*PROBLEM*: Work out how many lines in the listing below include the word "paper". Give nothing but the number.

*SOURCE MATERIAL*:
=-=-=

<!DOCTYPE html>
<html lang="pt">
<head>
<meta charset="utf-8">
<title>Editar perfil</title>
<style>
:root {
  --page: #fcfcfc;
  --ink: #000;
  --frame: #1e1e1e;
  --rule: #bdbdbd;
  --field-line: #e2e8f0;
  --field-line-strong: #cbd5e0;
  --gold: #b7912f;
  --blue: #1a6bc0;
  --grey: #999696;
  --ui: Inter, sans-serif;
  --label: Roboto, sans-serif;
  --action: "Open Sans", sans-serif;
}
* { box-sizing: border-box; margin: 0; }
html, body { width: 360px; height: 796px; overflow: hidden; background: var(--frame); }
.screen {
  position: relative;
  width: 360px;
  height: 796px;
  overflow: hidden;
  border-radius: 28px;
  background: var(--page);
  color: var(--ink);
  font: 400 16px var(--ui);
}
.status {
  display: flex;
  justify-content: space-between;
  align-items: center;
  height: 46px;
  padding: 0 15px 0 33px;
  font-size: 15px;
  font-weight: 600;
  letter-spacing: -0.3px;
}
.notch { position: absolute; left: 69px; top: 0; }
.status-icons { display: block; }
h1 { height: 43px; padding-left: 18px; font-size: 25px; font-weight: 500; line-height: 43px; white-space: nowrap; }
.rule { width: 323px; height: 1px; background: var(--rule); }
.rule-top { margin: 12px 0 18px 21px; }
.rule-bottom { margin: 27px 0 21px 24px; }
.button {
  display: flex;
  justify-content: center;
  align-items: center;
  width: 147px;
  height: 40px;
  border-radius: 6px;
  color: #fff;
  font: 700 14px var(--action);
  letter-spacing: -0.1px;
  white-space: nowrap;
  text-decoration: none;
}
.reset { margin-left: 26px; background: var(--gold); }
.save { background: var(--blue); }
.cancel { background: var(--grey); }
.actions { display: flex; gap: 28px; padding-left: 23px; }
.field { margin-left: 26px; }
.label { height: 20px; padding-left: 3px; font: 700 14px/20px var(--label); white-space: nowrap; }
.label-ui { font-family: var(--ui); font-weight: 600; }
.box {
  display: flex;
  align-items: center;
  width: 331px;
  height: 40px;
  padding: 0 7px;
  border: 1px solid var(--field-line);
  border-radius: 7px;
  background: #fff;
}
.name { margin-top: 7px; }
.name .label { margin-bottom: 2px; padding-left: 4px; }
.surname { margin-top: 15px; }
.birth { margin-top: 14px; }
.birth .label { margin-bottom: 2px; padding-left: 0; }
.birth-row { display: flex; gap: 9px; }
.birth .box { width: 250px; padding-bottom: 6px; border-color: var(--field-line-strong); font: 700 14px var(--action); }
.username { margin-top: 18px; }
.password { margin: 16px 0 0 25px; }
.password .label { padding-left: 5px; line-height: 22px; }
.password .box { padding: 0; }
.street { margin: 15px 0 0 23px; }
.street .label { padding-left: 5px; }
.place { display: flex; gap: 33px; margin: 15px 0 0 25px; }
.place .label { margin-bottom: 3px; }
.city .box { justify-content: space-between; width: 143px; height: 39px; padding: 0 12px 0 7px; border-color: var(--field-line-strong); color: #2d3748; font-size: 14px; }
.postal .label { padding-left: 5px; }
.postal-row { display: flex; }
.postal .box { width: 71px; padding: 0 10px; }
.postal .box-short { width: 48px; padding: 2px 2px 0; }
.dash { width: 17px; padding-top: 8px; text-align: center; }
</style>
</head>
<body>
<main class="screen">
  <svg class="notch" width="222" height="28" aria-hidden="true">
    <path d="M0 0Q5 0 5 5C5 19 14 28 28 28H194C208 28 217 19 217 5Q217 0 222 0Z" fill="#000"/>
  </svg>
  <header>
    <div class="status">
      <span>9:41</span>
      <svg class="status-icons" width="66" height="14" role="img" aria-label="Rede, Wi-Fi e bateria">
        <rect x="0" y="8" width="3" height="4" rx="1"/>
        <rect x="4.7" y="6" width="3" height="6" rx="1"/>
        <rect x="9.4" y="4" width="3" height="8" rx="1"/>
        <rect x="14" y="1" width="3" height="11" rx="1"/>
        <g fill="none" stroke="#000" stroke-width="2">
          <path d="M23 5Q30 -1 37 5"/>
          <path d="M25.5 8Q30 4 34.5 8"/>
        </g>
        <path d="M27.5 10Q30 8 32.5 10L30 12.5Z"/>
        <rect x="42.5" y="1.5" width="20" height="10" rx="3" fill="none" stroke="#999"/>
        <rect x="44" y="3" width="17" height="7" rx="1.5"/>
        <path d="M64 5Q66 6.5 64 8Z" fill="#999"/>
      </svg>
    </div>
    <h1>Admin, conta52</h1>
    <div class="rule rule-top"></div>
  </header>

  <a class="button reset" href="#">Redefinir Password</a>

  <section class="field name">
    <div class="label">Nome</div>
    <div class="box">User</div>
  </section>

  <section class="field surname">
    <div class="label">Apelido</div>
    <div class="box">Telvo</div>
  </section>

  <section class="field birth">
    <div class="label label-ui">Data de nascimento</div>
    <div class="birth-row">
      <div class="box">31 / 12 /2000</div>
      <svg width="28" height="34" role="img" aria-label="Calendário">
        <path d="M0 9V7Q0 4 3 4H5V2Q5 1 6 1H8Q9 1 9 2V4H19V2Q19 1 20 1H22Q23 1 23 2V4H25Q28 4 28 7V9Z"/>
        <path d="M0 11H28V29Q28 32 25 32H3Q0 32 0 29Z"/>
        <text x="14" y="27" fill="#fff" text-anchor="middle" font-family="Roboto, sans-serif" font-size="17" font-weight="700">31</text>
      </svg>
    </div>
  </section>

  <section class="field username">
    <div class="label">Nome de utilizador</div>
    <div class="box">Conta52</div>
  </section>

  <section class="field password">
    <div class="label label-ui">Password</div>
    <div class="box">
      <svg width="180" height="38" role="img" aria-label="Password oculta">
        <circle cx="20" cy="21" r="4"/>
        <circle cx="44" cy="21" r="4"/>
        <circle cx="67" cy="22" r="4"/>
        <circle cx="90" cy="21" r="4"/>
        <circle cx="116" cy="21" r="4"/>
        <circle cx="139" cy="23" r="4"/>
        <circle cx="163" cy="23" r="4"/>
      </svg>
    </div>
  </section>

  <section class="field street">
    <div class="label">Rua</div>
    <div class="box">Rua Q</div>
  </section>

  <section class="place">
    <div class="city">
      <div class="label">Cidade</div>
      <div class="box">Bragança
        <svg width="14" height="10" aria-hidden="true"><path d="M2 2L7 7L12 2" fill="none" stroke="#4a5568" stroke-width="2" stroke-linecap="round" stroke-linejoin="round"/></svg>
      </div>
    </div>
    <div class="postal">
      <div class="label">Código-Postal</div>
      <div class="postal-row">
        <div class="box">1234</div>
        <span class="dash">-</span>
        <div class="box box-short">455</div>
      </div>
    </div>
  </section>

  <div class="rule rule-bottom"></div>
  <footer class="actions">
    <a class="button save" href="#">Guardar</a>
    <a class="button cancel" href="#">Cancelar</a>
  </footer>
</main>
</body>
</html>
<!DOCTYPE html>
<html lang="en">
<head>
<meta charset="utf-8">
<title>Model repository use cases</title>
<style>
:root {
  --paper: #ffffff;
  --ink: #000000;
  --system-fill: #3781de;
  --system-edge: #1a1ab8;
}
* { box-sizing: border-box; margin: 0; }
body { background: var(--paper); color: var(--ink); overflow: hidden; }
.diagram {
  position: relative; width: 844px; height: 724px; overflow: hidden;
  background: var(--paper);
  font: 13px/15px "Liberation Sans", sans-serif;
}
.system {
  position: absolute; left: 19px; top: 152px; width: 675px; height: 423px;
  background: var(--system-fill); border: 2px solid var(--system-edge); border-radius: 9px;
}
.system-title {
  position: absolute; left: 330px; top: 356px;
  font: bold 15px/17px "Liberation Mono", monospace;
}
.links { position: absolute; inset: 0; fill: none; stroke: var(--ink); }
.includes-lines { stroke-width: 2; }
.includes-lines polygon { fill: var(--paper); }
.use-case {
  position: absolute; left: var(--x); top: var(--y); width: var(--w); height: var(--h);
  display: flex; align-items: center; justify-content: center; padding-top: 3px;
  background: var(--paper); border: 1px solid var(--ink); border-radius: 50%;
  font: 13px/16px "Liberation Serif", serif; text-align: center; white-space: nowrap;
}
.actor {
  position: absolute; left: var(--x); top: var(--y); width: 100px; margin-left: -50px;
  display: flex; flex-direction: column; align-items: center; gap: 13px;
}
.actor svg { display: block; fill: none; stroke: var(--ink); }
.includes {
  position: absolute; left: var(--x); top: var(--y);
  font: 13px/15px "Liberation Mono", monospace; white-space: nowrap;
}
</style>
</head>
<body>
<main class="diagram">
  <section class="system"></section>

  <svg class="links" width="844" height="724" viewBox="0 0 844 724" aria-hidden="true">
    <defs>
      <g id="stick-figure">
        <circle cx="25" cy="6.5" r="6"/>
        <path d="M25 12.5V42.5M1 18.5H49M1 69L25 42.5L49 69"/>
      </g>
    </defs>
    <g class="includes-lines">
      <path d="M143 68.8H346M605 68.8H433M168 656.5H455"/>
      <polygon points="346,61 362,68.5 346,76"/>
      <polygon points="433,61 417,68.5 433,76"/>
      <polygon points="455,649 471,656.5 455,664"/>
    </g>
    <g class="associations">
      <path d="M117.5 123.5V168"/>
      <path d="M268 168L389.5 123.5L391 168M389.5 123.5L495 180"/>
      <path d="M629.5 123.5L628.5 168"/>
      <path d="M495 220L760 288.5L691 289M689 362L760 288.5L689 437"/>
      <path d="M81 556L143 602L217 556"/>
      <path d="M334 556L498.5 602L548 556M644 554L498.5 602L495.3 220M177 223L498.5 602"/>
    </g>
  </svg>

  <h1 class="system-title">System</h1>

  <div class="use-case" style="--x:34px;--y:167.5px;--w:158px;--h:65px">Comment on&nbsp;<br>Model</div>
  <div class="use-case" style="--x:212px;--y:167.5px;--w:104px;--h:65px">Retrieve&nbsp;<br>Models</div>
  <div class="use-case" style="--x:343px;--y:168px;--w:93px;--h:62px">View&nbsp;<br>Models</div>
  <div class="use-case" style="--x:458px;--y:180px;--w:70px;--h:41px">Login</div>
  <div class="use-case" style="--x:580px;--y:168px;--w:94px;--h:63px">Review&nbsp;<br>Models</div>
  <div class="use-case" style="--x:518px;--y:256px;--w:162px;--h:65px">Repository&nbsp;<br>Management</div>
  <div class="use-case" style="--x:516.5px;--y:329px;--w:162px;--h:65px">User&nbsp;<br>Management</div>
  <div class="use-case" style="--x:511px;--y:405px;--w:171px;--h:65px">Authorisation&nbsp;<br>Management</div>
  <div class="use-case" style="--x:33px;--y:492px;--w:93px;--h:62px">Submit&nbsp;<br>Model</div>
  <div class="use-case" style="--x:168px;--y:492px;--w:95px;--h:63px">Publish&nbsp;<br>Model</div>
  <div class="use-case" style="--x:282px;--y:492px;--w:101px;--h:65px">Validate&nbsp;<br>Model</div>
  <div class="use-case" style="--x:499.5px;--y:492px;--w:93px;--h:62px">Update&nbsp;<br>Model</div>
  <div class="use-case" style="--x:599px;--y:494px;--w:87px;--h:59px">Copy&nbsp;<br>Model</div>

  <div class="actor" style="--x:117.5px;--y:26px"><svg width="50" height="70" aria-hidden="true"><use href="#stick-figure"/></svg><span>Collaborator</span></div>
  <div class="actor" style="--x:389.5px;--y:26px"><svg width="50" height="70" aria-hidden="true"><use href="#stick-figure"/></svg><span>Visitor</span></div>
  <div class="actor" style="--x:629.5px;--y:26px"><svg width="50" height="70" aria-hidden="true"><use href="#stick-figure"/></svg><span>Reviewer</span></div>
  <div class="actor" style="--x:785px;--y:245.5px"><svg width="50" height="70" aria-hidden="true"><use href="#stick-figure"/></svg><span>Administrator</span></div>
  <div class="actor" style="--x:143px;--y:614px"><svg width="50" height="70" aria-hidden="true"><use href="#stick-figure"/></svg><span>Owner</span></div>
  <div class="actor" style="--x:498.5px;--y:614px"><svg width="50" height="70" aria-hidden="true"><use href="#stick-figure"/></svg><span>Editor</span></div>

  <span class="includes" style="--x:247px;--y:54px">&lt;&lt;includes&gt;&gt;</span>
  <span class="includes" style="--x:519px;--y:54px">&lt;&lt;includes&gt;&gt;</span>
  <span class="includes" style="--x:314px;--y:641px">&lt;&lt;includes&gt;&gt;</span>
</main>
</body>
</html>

=-=-=

*ANSWER FOR THIS EXERCISE*: 5